━━ TASK DATA

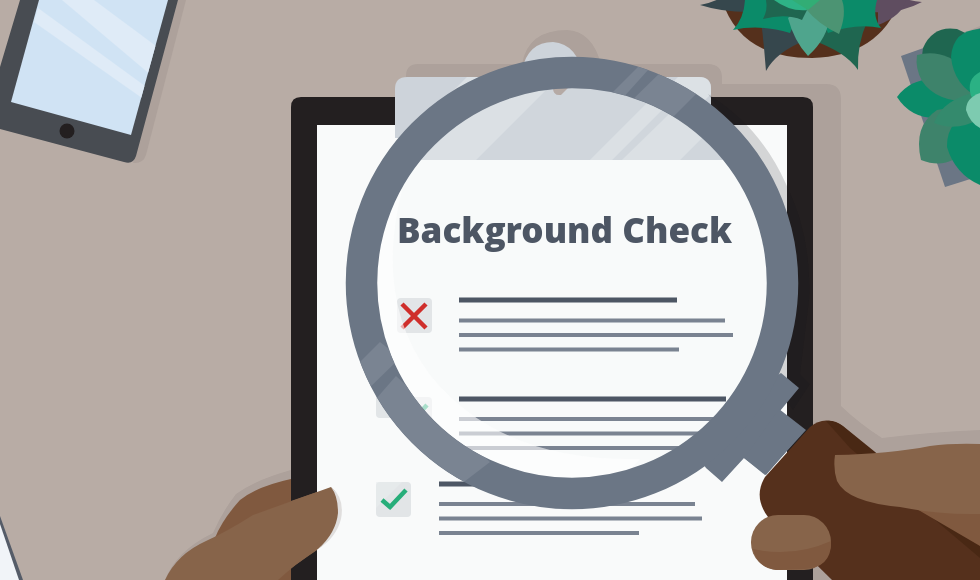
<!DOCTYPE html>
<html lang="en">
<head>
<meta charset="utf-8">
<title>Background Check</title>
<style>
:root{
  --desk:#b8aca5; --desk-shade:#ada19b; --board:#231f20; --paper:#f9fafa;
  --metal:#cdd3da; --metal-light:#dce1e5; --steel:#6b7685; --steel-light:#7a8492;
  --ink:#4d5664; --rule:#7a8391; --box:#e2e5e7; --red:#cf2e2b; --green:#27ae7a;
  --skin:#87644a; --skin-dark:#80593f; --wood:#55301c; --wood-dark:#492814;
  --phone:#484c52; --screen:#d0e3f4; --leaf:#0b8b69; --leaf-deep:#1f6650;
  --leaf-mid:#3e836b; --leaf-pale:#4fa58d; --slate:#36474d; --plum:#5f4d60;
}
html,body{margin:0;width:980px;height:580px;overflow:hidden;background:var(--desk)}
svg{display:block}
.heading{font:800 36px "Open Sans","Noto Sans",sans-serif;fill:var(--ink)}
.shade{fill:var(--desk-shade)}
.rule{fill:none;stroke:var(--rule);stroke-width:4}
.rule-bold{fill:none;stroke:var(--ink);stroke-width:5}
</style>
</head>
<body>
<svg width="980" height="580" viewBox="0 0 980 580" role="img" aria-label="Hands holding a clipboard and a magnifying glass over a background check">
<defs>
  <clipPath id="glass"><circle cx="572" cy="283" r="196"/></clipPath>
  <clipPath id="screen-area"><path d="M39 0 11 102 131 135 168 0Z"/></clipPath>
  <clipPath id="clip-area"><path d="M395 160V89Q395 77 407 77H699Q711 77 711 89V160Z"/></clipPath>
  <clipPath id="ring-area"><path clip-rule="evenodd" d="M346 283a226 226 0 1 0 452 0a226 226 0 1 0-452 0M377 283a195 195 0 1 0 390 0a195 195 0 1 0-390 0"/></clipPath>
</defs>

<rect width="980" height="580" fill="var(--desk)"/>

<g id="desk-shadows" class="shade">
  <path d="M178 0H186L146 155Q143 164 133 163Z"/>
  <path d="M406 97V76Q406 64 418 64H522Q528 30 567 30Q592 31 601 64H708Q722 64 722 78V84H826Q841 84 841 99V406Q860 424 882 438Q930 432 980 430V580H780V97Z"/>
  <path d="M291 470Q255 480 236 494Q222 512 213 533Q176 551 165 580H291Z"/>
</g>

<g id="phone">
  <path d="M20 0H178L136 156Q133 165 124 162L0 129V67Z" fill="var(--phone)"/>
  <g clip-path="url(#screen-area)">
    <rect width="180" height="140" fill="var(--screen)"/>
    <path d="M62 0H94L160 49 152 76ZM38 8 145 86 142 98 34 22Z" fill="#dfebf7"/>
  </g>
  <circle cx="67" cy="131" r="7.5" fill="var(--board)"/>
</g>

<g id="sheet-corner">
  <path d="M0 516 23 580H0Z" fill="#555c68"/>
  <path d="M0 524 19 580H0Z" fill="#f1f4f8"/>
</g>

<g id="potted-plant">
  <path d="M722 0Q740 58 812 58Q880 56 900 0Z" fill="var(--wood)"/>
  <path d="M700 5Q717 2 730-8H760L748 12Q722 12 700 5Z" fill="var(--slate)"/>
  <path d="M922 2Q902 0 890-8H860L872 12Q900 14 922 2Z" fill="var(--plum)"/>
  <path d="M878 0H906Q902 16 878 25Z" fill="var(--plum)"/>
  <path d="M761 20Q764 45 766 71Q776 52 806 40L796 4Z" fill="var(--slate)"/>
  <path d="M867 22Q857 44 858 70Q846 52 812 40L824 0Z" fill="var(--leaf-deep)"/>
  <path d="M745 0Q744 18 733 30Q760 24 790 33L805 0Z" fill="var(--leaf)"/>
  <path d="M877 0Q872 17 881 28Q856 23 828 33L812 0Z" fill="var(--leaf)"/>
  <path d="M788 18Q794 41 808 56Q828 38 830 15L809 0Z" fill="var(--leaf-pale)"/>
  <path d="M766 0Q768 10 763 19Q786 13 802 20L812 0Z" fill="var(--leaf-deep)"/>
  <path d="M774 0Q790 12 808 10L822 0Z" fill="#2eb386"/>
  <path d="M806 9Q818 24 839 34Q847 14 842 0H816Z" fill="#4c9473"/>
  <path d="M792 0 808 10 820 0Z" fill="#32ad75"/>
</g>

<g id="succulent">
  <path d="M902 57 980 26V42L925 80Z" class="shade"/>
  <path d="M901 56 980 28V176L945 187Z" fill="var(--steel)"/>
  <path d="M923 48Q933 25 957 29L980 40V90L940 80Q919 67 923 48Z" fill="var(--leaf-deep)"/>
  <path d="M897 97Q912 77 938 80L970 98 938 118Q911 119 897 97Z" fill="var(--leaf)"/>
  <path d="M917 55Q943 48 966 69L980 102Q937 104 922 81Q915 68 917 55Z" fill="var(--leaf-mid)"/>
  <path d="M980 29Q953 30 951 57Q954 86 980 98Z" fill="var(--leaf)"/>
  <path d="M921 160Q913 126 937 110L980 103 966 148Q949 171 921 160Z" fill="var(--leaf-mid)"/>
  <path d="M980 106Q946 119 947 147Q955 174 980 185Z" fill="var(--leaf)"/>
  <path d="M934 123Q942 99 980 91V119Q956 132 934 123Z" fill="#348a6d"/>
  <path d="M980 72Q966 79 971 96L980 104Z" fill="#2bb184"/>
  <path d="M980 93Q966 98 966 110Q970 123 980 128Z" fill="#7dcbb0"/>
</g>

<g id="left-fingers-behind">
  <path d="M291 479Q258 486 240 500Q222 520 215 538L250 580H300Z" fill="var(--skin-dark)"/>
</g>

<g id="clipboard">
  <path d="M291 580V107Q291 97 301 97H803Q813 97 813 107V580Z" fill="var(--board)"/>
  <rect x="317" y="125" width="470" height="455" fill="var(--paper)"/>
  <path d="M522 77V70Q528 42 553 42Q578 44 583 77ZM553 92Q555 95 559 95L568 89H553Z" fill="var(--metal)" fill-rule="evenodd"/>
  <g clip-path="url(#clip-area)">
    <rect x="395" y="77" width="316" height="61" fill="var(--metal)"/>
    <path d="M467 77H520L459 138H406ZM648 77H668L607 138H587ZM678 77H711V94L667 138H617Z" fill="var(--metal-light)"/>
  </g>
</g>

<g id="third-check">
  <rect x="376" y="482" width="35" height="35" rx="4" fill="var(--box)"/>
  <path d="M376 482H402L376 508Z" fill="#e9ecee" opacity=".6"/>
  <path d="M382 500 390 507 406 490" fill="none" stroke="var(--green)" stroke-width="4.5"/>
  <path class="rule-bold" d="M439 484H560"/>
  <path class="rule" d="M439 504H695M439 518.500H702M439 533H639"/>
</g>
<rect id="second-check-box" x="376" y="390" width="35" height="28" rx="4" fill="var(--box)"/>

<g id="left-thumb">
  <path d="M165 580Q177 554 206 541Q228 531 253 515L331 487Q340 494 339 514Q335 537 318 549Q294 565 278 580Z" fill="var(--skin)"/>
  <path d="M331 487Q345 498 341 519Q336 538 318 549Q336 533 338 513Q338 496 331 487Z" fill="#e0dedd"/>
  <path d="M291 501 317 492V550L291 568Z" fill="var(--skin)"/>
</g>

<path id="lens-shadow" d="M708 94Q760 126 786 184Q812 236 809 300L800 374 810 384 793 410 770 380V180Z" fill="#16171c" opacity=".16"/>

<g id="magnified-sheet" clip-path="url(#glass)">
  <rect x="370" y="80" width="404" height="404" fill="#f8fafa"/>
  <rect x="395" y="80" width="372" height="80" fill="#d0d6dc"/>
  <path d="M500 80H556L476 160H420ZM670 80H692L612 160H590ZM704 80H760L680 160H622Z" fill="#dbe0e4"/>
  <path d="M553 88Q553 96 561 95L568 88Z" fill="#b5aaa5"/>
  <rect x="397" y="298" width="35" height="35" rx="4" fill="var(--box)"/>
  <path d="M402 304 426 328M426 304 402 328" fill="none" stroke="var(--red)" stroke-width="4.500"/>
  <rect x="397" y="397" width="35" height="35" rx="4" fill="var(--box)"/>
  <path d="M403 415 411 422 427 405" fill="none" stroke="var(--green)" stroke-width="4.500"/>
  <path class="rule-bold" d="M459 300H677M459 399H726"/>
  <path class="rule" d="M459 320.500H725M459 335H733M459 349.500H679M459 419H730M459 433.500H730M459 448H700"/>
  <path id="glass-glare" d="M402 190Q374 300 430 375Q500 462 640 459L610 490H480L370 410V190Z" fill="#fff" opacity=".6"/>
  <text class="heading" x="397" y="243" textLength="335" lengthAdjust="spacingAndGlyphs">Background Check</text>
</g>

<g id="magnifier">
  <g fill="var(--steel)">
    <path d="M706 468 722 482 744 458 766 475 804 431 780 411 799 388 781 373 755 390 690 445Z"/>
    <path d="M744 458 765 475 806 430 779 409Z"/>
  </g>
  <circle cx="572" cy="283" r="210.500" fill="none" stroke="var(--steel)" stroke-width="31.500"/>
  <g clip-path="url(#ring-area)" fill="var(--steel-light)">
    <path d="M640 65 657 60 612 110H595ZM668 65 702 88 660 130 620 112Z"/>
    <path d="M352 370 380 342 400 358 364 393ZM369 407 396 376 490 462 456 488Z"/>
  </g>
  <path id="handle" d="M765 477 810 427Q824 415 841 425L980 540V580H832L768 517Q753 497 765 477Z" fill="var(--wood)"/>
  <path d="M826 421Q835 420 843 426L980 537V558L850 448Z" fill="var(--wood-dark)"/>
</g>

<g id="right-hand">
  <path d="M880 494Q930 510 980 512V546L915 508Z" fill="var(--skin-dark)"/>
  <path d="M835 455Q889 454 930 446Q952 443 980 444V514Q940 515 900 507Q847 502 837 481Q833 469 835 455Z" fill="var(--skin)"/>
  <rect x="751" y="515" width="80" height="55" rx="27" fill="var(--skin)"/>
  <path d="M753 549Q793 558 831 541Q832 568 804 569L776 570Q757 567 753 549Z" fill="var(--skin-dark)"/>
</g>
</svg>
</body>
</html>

━━━━
━━ TASK DATA

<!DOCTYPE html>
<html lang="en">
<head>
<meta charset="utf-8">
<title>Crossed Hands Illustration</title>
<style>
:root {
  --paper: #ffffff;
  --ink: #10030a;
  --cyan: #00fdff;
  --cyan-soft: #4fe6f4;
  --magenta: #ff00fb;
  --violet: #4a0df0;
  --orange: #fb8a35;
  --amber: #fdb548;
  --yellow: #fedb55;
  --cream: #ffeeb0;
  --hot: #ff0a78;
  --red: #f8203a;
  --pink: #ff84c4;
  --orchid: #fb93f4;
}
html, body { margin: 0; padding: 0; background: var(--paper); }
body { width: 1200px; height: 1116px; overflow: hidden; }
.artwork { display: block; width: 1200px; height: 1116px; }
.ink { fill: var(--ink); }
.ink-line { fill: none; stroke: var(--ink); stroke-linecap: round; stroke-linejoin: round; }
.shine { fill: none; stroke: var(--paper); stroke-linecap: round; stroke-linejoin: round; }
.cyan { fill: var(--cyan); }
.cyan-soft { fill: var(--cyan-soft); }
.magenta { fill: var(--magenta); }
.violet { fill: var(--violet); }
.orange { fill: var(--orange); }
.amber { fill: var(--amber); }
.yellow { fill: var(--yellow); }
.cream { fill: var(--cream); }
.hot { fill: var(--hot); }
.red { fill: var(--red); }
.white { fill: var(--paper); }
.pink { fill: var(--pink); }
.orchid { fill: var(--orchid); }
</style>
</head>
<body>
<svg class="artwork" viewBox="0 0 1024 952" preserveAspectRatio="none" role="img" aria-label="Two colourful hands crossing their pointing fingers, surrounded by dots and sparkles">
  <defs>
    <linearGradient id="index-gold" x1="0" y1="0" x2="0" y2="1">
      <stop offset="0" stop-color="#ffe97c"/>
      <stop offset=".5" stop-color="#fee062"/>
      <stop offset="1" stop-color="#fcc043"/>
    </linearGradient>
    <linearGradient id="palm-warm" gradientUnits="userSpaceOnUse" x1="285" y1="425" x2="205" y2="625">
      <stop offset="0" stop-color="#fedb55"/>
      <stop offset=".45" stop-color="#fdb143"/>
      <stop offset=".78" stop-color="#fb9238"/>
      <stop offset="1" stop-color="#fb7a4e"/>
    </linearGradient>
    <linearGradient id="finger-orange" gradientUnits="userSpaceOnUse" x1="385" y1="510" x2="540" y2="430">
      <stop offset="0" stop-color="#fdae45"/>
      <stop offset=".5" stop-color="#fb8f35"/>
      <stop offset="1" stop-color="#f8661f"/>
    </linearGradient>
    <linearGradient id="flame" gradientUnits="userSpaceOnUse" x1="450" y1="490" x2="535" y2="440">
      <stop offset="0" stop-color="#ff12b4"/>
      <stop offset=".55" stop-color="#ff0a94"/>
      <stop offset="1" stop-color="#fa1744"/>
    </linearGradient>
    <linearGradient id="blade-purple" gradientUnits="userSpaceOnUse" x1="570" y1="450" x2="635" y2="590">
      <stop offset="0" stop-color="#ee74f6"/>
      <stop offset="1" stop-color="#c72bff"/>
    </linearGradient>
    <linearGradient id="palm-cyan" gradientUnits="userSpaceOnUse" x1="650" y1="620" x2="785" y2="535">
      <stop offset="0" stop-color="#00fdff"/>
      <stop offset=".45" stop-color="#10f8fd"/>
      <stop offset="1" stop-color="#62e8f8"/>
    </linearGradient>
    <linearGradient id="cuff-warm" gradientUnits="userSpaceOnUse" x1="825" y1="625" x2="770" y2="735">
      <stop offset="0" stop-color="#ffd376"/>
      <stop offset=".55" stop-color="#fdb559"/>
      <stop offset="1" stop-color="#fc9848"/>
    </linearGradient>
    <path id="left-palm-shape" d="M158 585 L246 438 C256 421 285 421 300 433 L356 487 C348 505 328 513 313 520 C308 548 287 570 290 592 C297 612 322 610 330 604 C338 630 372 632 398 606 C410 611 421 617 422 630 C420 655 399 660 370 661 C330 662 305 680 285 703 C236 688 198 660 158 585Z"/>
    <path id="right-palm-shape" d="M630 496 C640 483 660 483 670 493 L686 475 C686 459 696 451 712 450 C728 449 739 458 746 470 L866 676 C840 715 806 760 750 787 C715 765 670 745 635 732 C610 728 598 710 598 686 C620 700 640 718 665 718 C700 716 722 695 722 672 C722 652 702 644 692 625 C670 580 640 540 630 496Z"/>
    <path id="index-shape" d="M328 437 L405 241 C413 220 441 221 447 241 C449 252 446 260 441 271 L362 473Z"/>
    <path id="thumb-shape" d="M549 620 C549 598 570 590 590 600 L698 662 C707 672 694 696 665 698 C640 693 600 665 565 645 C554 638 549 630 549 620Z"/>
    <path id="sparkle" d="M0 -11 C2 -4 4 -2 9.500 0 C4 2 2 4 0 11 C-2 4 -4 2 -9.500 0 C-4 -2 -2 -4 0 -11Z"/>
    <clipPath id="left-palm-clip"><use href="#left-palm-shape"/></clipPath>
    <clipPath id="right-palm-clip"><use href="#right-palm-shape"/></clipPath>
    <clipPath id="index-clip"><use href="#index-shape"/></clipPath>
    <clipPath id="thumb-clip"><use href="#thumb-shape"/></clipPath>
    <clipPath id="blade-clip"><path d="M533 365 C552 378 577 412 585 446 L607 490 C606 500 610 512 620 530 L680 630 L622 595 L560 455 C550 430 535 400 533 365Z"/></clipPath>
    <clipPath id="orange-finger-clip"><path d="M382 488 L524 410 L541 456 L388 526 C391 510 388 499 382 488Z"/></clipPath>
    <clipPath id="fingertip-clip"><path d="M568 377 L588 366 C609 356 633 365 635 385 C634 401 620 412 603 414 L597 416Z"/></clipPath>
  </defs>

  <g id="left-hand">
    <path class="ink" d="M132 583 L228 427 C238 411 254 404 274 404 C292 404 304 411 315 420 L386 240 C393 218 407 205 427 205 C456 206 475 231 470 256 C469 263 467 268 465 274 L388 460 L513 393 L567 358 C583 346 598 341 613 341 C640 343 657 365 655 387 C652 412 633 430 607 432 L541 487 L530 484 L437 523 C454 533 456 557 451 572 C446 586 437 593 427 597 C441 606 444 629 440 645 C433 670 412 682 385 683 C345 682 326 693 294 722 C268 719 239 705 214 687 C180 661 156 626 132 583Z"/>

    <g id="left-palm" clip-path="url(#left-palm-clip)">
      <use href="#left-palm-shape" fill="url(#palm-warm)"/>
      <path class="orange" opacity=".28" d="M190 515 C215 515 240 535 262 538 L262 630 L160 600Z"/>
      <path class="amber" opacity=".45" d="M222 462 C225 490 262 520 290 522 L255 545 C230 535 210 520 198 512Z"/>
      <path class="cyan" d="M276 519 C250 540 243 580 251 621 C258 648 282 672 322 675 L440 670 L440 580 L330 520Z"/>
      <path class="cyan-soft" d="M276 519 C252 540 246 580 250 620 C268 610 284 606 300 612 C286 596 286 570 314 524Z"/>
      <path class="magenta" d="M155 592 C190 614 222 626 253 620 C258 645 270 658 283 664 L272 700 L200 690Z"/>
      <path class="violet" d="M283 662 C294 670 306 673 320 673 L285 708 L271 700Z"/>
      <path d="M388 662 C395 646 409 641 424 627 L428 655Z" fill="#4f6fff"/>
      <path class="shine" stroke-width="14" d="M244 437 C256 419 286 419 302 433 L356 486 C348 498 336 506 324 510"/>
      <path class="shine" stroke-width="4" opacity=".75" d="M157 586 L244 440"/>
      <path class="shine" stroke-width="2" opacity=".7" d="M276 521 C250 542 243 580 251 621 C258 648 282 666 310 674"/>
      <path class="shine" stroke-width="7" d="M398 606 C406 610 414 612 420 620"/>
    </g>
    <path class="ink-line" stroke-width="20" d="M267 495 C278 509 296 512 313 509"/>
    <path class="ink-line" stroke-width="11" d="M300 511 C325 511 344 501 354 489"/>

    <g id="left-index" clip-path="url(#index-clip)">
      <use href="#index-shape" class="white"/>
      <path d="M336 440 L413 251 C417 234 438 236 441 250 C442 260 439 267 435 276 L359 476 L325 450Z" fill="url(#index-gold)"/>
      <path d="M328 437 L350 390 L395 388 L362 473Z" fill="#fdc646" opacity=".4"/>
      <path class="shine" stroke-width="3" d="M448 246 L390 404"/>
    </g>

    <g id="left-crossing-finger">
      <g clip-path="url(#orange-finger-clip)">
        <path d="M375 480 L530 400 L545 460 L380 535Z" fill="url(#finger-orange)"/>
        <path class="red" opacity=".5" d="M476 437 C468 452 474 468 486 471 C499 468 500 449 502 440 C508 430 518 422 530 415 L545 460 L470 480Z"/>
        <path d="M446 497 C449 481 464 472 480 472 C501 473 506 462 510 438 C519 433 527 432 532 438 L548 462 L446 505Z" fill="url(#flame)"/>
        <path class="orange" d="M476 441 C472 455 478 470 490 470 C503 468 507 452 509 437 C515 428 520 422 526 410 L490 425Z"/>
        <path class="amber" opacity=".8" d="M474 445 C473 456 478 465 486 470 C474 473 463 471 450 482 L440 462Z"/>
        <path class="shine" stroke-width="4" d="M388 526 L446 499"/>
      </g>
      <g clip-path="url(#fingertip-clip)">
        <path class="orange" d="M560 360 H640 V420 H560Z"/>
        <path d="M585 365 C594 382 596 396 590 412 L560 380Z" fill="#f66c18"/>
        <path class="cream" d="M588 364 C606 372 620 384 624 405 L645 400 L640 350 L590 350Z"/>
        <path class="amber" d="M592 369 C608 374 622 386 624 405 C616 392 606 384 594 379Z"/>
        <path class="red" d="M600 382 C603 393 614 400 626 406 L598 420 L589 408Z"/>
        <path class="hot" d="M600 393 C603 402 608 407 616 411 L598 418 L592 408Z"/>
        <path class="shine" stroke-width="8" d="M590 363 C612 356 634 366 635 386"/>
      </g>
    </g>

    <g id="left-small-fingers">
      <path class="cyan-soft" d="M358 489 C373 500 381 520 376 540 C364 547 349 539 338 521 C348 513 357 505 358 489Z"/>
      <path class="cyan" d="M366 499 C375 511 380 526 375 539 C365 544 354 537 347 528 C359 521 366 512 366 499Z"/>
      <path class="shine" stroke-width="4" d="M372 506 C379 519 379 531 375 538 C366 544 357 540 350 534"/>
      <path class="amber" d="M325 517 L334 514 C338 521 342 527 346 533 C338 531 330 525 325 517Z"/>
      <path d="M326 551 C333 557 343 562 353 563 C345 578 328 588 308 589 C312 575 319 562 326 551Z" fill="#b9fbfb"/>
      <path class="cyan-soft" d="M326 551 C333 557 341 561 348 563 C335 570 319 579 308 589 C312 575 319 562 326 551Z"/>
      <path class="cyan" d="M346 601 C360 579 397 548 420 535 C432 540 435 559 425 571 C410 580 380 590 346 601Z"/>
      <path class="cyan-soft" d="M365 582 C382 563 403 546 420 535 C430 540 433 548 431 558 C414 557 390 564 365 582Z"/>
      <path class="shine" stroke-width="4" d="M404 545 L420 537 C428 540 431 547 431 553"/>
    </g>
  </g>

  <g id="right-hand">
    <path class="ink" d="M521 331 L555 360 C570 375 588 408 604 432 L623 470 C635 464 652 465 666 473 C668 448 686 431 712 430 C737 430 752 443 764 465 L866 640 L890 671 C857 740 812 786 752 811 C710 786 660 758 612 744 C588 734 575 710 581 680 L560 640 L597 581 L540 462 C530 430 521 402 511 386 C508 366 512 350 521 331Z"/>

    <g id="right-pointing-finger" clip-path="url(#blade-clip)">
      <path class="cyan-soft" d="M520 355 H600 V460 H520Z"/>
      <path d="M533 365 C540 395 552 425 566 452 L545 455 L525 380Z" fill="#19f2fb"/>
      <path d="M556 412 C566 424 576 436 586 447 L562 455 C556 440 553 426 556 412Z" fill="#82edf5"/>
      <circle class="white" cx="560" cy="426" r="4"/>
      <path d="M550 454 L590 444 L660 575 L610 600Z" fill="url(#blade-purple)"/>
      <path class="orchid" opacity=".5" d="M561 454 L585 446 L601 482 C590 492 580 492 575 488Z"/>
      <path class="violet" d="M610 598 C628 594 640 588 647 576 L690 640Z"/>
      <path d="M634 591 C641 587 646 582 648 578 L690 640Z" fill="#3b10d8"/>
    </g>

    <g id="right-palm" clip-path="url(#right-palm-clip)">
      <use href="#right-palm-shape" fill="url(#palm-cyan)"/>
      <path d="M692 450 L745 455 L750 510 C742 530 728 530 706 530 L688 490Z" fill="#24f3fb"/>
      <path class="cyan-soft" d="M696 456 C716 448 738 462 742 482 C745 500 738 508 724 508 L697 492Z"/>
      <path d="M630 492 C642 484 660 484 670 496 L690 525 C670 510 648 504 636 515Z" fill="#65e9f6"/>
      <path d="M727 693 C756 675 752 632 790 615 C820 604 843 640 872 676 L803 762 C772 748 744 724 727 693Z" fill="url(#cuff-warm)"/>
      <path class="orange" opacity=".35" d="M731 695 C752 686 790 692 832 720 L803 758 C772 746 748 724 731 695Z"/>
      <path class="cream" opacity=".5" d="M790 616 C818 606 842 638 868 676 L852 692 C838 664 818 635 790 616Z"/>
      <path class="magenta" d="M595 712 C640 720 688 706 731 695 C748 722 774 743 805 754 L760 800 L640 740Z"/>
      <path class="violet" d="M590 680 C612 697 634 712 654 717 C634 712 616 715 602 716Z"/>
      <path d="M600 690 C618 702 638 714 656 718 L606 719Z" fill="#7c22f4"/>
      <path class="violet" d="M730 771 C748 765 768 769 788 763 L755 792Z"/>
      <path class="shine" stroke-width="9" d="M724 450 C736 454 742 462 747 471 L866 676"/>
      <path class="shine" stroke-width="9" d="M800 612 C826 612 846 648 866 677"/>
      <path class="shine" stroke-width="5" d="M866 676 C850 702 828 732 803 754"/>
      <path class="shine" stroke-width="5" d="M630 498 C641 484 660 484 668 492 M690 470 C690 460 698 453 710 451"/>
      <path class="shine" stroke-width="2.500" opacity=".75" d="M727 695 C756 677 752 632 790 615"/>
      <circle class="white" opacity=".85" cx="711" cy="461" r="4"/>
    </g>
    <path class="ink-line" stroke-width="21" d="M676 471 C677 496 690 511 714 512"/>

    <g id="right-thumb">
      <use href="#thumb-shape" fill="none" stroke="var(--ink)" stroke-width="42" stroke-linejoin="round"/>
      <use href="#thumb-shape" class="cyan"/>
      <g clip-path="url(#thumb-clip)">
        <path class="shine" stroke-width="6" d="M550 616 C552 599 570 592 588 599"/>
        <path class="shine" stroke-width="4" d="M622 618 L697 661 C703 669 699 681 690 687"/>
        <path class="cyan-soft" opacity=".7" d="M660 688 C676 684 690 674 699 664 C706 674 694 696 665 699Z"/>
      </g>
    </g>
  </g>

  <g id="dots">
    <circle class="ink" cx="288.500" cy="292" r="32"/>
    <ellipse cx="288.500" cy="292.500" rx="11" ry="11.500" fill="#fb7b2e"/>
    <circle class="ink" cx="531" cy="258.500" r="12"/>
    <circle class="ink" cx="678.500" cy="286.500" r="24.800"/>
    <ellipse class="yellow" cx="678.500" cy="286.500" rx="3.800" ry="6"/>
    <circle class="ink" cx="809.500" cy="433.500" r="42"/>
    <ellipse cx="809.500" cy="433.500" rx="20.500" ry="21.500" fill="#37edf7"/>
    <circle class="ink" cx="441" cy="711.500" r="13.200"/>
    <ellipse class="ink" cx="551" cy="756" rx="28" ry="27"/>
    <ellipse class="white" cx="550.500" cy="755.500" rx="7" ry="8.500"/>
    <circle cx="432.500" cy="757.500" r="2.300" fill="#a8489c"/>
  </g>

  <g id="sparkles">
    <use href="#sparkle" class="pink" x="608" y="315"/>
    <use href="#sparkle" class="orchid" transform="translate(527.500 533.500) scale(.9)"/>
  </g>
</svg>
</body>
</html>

━━━━

* EXERCISE GOAL *
Look back at the entries above. Retype the line with "88Q553 96 561", the line with "320.500H725M459 335H733M459 349.500H679M459", and all lines in between.

* EXERCISE RESPONSE *
  <path d="M553 88Q553 96 561 95L568 88Z" fill="#b5aaa5"/>
  <rect x="397" y="298" width="35" height="35" rx="4" fill="var(--box)"/>
  <path d="M402 304 426 328M426 304 402 328" fill="none" stroke="var(--red)" stroke-width="4.500"/>
  <rect x="397" y="397" width="35" height="35" rx="4" fill="var(--box)"/>
  <path d="M403 415 411 422 427 405" fill="none" stroke="var(--green)" stroke-width="4.500"/>
  <path class="rule-bold" d="M459 300H677M459 399H726"/>
  <path class="rule" d="M459 320.500H725M459 335H733M459 349.500H679M459 419H730M459 433.500H730M459 448H700"/>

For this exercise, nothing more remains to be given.